Gustave Courbet’s L’Orgine du monde still seems to provoke viewers more than 150 years after it was painted. For the greater part of its history, Courbet’s painting was hidden in private art collections, now it hangs in the Musée d’Orsay for everyone to see. Is that the problem? In 2014 performance artist Deborah de Robertis sat in front of Courbet’s painting in the Musée d’Orsay exposing her vagina and was arrested. What is the taboo? Nudity, female sexuality or the male gaze?
There is a controversy over a painting by the artist Balthus. Two young women asked the Metropolitan Museum of Art to remove Thérèse Dreaming (1938). Not one of his pictures of a naked adolescent girl, but a painting of the fully dressed Thérèse Blanchard. Yes, you can see her underwear, but is that enough to arouse the viewer?

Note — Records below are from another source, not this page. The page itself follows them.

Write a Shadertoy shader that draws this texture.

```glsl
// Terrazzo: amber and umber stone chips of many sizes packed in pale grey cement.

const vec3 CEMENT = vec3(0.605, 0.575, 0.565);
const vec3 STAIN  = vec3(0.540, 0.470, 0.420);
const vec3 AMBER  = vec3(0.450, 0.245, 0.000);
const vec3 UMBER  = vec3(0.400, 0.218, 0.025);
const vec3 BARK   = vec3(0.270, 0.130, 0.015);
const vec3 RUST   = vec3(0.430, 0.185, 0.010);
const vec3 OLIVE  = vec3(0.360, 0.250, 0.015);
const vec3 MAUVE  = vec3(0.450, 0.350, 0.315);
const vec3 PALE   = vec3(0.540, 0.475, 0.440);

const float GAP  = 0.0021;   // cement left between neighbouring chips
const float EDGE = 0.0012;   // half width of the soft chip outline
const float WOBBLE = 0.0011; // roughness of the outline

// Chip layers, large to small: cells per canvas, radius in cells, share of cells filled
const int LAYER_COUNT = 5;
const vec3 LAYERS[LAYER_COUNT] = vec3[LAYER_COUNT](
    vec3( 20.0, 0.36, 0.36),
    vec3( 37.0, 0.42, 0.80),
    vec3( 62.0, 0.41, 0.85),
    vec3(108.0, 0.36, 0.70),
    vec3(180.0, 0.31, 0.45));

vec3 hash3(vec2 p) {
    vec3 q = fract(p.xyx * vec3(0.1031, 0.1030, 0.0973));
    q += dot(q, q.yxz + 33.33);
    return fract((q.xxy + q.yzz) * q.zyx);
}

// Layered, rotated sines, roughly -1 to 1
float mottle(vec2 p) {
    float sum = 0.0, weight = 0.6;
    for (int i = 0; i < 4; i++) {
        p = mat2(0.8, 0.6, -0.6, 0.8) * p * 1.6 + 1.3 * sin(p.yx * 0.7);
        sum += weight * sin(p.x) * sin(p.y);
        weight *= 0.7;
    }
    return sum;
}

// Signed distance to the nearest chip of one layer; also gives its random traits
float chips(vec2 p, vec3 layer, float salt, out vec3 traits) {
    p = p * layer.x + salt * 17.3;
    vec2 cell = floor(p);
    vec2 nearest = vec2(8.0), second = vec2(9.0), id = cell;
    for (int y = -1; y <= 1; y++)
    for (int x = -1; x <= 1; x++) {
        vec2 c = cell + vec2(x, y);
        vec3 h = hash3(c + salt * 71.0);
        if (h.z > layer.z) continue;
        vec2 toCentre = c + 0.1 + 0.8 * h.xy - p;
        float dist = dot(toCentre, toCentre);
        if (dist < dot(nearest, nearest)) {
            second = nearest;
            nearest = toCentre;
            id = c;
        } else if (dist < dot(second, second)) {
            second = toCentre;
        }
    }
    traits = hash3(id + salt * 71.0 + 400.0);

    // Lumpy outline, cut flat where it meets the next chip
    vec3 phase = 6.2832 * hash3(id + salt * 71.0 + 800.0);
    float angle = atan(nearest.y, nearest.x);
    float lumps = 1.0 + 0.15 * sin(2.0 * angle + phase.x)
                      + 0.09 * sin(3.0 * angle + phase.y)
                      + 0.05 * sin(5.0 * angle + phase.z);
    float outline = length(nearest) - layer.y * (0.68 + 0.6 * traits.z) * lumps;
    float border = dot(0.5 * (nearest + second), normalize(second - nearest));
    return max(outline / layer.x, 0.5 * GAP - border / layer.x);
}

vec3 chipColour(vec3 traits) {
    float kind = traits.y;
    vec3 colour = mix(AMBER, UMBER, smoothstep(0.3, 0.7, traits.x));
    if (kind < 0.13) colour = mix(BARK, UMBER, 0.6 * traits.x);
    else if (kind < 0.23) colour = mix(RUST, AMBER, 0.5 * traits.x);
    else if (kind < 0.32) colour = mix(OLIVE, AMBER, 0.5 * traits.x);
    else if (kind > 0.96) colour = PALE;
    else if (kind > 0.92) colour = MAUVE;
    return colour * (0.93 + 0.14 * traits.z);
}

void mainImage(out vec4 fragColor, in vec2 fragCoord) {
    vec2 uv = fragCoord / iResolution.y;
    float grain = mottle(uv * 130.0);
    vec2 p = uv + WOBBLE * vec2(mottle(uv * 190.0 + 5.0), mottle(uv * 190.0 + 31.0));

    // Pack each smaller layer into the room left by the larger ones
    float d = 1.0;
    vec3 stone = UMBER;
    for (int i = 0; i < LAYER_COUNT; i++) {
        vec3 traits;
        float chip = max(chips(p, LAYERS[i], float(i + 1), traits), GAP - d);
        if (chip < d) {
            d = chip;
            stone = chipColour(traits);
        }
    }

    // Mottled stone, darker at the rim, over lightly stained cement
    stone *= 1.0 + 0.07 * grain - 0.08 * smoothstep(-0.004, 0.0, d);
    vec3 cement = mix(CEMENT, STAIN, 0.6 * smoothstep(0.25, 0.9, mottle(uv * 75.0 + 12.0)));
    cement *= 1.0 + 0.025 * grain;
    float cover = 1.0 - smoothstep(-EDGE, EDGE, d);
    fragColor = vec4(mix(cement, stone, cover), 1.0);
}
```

The question here is: was Balthus a pedophile and are pedophiles allowed to visualize their sexual orientation?
Or does this painting represent the kind of sexualized power abuse we try so hard to get rid of? Was that the reason someone decided to throw out his Balthus painting?
A favored theme for Third Reich artists was a portrait of the Führer. These became so numerous that Hitler finally decreed that only one would be displayed officially at each annual Greater German Art Exhibition. The official portrait of Adolf Hitler for 1937 was painted by Heinrich Knirr (1862 – 1944). After studying at the Academy of fine arts in Vienna, Heinrich Knirr opened a private art school in Munich. It gained a good reputation throughout Europe. During the Nazi régime he painted the portraits of Adolf Hitler, Rudolf Hess and others, and Albert Speer often referred to him as ‘the court painter’. Isn’t it ironic that a former member of the progressive Munich Secession and Vienna Secession paints a portrait of Hitler in the style of Anthony van Dyck and Joshua Reynolds and then calls it ‘Hitler, the Creator of the Third Reich and Renewer of German Art’?
Did we lose faith in the values of the Enlightenment? What is left of the belief that to be informed is manifestly better than to be ignorant or prejudiced? Denis Diderot, the main editor of the Encyclopédia (1751-1772), wrote ‘our aim is to bring together all knowledge, to present its overall structure to our contemporaries and to hand it on to those who will come after us, so that our children, by becoming more knowledgeable, will become more virtuous and happier’. So how did that turn out? It does feel like there is an overwhelming sense of pessimism at the moment and a worrisome trend toward increasing polarization with a willingness to wreck the precious institutions of liberal democracy. So who is going to fight tribalism, nationalist fervour, religious ecstasy, medical quackery and conspiracy theorizing, and make a case for reason, science and humanism?